The scenario is all too familiar – a person is injured in an auto accident only to find out that the other driver had little or no insurance. In reality, especially in times of financial crisis, many drivers go without liability insurance or purchase the minimum amount allowed by law.
You can protect yourself by reviewing your own automobile insurance policy. Your “declarations page” lists your coverages and the premiums you pay for each. The most important items on that page to protect you and your family members are the uninsured (UM) and underinsured motorist (UIM) coverages, which apply when you are hurt by a driver with no or little insurance. Further, unlike liability coverage, UM and UIM coverages apply (with some limitations) even when you are not in your own automobile – they follow you around.
It is advisable to have UM and UIM coverages in the same amount as your liability coverage.
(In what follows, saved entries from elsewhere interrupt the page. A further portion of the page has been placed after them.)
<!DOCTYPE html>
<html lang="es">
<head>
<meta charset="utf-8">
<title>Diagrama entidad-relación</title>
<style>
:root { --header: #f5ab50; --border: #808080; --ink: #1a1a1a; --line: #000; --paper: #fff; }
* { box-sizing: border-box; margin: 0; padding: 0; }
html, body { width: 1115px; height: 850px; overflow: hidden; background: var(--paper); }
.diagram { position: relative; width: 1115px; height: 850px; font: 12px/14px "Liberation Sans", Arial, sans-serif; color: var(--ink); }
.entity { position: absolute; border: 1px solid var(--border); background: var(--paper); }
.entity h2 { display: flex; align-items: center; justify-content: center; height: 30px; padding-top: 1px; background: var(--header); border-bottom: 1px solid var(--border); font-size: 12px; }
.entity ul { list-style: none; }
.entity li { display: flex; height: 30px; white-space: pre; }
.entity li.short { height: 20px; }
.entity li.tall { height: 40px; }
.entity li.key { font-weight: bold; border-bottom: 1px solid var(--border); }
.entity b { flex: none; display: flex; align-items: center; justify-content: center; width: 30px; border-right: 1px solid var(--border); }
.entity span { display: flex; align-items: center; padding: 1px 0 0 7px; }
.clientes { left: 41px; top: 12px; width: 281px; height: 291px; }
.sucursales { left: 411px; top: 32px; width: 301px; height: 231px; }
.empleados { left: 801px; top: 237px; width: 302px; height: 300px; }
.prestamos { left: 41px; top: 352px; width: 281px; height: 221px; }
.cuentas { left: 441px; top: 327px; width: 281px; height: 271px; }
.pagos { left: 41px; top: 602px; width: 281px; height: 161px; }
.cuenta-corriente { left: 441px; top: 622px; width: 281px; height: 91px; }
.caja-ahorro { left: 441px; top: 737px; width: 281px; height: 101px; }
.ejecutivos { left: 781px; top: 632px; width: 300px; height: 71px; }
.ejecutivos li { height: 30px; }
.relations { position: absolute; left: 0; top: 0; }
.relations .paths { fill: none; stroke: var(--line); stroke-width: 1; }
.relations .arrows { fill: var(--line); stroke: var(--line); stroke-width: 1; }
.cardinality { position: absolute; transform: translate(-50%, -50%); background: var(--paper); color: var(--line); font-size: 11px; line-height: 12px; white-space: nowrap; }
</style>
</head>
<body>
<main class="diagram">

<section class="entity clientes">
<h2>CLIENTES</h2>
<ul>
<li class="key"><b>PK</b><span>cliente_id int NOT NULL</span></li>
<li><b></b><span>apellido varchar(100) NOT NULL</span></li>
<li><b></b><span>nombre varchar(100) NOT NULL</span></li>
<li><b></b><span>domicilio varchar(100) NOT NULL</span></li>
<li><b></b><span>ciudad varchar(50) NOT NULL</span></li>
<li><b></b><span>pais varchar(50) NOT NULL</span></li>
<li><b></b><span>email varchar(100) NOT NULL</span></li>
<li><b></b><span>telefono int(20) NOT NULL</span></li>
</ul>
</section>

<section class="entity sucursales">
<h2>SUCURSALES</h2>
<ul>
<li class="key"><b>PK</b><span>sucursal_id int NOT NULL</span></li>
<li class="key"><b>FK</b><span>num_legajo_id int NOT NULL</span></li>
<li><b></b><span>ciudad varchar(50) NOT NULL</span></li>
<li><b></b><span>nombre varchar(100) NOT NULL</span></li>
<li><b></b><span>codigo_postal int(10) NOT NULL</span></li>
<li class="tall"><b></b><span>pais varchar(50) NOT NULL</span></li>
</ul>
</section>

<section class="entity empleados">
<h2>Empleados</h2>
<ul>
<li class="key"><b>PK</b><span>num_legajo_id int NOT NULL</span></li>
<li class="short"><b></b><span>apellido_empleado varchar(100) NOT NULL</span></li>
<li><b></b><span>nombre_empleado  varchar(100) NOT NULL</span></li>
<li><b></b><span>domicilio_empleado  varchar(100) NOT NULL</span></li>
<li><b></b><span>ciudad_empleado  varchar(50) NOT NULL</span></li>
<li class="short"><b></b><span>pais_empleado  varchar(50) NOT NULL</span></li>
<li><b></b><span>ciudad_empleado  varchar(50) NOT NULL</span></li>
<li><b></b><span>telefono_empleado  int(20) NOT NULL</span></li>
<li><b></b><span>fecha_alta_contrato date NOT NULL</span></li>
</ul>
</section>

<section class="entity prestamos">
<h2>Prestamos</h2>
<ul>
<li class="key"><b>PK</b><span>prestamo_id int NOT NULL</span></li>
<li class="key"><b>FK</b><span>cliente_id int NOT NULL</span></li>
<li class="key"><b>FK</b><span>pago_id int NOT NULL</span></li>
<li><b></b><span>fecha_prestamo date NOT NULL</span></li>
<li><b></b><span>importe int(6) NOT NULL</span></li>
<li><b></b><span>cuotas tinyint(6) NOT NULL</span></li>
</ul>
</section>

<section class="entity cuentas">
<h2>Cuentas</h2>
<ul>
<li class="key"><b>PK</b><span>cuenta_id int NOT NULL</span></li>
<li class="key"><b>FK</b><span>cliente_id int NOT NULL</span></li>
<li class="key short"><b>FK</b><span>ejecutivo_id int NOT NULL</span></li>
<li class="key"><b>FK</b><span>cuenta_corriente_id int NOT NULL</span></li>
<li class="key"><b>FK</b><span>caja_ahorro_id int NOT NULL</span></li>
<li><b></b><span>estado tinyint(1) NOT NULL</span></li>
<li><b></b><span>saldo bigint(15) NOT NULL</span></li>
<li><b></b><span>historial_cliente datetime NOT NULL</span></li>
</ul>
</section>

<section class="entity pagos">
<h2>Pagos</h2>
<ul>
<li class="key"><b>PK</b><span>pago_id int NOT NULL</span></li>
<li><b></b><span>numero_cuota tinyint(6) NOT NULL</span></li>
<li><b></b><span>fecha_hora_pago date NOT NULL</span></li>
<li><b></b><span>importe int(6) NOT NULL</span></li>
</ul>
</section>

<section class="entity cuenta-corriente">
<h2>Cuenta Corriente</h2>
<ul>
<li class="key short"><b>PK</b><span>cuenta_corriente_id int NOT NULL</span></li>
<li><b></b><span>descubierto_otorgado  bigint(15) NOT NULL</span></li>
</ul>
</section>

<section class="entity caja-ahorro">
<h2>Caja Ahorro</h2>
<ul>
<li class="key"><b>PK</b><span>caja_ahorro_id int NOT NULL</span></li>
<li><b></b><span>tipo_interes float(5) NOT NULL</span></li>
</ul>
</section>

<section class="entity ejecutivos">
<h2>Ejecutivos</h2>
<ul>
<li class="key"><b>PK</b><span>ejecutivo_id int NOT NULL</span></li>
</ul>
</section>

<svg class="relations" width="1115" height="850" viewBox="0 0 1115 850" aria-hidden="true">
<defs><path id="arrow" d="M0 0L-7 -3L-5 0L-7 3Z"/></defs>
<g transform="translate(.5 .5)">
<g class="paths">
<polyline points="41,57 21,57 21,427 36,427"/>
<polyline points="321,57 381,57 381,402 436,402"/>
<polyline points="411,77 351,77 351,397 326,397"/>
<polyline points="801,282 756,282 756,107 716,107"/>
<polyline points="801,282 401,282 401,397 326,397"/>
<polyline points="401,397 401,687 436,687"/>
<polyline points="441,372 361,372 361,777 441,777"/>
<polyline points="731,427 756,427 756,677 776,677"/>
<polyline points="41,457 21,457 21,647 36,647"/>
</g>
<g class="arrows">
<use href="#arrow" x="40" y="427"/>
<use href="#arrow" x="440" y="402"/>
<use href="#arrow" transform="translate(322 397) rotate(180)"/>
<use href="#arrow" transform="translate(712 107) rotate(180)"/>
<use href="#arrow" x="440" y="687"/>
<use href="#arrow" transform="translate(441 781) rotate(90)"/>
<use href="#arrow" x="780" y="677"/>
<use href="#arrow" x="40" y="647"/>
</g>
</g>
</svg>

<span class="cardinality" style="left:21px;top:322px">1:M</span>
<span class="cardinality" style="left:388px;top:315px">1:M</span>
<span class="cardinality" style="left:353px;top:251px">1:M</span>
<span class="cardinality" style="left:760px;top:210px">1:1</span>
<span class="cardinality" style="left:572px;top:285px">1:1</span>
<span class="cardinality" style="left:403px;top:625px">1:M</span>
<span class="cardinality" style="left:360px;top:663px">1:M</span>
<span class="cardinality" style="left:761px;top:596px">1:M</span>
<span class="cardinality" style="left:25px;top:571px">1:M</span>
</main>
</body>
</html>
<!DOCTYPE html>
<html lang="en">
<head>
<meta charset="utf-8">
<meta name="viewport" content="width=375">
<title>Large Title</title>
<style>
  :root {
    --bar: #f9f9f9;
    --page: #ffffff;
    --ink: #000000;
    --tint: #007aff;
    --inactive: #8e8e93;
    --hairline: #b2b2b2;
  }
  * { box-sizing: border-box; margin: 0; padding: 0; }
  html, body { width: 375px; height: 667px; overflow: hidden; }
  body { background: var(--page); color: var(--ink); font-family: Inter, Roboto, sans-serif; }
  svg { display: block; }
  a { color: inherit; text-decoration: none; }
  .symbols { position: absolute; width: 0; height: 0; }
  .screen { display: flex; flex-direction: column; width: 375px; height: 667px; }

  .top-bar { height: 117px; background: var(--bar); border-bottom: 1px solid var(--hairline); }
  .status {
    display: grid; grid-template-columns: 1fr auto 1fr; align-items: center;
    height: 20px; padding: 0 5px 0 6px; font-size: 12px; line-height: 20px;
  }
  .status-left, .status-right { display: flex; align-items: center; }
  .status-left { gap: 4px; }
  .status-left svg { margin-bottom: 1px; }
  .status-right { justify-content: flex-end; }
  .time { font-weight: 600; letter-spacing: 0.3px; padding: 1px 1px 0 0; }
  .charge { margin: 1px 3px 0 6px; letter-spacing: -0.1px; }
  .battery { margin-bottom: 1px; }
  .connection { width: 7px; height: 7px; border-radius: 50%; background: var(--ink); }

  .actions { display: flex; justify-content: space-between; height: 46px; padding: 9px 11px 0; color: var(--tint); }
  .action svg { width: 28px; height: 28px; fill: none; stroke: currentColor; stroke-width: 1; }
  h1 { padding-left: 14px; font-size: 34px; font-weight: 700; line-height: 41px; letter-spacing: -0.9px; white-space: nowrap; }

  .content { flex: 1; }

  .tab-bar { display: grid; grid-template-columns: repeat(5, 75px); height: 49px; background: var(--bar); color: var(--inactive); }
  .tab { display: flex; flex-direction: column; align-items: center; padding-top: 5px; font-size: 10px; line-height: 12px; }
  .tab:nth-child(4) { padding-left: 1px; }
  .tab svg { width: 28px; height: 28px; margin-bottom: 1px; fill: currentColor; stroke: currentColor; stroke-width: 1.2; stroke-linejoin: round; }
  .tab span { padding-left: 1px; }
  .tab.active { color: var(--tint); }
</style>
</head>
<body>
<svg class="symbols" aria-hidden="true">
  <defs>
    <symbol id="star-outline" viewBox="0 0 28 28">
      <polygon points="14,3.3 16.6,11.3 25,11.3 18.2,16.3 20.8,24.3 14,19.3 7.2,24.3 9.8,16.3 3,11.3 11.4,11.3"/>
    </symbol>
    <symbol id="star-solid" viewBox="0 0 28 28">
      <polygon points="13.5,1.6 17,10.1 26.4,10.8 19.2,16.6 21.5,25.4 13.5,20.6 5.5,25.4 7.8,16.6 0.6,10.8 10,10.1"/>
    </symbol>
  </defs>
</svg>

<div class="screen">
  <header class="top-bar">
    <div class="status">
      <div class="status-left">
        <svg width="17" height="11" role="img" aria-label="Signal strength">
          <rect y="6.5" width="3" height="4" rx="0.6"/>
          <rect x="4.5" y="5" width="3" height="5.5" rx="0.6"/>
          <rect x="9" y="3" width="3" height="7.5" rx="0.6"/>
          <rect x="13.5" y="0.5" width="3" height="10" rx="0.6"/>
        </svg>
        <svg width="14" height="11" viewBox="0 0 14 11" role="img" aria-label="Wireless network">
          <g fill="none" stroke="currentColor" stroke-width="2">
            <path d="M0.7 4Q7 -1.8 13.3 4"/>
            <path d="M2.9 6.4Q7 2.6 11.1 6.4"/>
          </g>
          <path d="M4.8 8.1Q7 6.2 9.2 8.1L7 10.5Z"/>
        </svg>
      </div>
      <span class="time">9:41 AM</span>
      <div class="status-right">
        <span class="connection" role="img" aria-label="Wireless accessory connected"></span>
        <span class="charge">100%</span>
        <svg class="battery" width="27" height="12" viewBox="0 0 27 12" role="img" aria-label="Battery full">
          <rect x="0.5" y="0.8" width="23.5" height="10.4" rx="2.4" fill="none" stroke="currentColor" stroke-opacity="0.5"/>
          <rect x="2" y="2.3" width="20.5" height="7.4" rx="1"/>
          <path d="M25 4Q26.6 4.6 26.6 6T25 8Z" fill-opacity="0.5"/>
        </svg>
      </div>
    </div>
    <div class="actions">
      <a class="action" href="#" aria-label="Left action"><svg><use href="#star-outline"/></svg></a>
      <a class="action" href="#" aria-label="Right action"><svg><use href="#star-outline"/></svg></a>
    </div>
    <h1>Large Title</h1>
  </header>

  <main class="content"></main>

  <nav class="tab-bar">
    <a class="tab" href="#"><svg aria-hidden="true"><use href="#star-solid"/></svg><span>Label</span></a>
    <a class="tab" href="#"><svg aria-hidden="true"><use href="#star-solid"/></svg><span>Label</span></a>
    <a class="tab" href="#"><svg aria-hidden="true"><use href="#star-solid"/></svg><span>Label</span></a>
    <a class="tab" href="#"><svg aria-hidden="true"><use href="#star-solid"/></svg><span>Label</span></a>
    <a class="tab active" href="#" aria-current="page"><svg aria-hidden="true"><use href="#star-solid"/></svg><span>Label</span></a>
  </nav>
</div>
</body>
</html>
For example, if your liability coverage is in the amount of $100,000, then your UM and UIM coverages should be $100,000 each. In other words, you should protect yourself and your loved ones at least as much as you protect the other guy.
In West Virginia, unlike most states, UM and UIM are separate coverages. Also, UM coverage is mandatory in West Virginia while UIM coverage is optional (yet still highly advisable). As the name implies, UM coverage will likely be the only source that you have to pay for damages that you suffer when struck by a driver with no liability insurance.
In a situation where you are hurt by a driver without enough insurance, your UIM coverage will apply to any damages that you suffer in excess of his limit. For example, if you suffer $120,000 in damages but the other driver only had $20,000 in liability coverage, your UIM coverage would step in and pay the next $100,000 (if you have that much in coverage).
Check with your insurance agent - you may be surprised at how little additional cost these critical coverages will add to your policy.